14-year-old Faith wants to be a scientist like her father, but back in the days when Darwin was an ugly word, it was seen as laughable that a female of any age could or should be doing anything but wait to be married, and then bear children.
The family move to a small island where the locals are suspicious of them. When her father is found dead, Faith vows to work out how he died. This is early crime fiction with a scientific angle, and Faith is young and a little naïve, but quite capable nevertheless.
Her mother tries to deal with matters in a totally different way, and Faith hates her for this. She just wants to clear her father’s name. And to be a scientist; to be allowed to be intelligent.
When she is patronised by the local doctor, also the coroner, ‘Faith wondered whether it would benefit the doctor’s investigation if he experienced a cliff fall first-hand.’ This made me laugh out loud.
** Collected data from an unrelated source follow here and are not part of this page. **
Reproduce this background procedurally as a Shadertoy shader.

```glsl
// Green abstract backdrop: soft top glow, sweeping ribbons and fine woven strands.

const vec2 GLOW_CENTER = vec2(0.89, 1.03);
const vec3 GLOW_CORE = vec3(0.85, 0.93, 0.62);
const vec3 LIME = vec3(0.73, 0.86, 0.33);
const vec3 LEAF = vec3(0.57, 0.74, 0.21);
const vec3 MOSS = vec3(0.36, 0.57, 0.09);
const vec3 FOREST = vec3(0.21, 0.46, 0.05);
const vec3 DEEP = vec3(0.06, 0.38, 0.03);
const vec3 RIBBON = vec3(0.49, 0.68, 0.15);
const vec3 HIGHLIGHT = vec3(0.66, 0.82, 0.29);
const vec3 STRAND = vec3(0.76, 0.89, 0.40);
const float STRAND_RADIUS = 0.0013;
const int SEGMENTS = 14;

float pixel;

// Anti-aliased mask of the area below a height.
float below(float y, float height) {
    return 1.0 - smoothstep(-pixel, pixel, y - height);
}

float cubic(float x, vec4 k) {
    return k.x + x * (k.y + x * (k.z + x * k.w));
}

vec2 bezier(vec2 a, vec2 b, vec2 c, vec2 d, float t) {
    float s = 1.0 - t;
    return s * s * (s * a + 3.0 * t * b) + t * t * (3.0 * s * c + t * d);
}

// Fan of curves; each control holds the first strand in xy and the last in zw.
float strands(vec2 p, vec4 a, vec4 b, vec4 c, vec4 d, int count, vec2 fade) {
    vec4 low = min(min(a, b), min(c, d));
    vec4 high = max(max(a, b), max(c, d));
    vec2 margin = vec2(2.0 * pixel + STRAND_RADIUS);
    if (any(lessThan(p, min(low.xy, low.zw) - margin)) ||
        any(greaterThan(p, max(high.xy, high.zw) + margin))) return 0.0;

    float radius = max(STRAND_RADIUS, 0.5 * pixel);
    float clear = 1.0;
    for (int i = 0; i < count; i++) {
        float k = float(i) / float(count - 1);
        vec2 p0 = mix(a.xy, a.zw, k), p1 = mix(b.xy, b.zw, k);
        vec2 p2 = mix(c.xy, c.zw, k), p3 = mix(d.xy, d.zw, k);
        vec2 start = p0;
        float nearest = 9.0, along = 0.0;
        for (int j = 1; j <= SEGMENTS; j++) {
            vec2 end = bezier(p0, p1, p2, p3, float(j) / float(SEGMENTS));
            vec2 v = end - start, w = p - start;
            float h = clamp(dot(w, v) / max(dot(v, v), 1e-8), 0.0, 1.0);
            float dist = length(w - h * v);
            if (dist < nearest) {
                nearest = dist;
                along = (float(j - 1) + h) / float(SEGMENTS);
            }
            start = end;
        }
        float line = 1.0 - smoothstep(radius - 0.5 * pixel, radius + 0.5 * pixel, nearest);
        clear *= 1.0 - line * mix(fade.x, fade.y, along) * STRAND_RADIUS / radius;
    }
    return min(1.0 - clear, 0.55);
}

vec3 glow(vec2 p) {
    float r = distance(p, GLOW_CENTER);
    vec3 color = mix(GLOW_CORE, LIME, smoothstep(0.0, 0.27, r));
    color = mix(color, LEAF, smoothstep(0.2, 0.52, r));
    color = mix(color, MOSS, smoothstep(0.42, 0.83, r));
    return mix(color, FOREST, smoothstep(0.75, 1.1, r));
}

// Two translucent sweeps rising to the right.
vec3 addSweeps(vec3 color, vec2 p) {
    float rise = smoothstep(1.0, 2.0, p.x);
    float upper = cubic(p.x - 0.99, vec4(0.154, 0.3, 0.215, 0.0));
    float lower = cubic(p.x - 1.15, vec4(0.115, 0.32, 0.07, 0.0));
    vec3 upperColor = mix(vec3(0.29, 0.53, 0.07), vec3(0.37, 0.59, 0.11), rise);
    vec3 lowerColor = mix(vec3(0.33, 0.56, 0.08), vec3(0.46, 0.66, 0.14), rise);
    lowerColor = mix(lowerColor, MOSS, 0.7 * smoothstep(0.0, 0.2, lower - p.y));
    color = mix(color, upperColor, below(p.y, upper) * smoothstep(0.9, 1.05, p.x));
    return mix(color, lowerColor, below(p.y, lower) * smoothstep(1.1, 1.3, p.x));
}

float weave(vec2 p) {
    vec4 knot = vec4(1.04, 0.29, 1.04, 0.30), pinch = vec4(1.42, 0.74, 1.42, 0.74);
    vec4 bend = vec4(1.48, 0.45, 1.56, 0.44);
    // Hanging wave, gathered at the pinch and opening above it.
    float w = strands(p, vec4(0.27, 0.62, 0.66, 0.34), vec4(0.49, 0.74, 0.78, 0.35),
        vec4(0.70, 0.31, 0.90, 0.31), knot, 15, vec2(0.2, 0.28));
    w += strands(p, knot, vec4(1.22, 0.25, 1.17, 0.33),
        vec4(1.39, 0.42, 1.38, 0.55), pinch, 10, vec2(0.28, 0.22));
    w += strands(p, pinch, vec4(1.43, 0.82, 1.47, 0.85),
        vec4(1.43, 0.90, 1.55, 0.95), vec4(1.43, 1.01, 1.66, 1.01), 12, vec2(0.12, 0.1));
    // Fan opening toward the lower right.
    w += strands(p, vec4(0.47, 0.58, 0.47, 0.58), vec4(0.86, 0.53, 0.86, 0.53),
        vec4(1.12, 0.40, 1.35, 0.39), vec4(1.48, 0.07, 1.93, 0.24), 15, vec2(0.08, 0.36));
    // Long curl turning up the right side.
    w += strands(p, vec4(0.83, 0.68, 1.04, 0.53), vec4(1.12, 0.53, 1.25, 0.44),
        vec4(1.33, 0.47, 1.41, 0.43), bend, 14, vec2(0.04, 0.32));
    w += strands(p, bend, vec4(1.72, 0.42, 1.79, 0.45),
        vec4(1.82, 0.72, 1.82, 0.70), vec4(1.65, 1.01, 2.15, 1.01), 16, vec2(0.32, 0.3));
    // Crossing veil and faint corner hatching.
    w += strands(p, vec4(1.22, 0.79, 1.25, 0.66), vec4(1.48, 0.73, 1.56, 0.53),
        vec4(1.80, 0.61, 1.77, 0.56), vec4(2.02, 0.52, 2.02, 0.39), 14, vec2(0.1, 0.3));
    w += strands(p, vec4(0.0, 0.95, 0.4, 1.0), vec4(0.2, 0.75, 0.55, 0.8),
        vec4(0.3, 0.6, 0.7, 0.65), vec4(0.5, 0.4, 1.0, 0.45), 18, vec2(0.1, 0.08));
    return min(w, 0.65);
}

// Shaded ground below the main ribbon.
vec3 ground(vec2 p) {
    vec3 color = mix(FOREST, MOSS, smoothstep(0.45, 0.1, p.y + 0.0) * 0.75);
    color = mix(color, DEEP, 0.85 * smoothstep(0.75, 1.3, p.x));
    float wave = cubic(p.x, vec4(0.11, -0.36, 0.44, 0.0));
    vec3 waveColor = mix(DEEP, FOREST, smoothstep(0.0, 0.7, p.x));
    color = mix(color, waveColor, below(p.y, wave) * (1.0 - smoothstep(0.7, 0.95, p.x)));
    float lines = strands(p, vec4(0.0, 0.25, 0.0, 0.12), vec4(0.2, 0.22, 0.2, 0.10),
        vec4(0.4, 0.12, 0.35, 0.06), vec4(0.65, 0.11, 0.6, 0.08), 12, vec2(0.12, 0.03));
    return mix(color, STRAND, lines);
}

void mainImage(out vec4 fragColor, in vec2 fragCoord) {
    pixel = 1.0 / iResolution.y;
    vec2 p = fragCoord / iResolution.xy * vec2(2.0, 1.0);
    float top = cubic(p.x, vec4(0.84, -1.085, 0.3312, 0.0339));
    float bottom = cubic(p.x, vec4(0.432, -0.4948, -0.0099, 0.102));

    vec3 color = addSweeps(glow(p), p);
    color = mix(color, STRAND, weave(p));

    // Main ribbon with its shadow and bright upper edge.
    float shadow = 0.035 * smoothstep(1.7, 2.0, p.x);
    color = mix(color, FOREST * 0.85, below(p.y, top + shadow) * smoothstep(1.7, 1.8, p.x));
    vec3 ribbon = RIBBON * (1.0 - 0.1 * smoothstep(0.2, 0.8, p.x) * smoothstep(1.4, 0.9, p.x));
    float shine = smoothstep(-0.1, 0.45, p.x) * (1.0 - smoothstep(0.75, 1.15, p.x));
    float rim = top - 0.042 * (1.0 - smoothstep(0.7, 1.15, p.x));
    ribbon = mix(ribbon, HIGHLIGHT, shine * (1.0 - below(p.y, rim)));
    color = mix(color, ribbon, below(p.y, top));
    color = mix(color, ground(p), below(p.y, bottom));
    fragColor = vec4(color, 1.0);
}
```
Wonderful period crime novel with a twist.
And remember that women most difinitely can.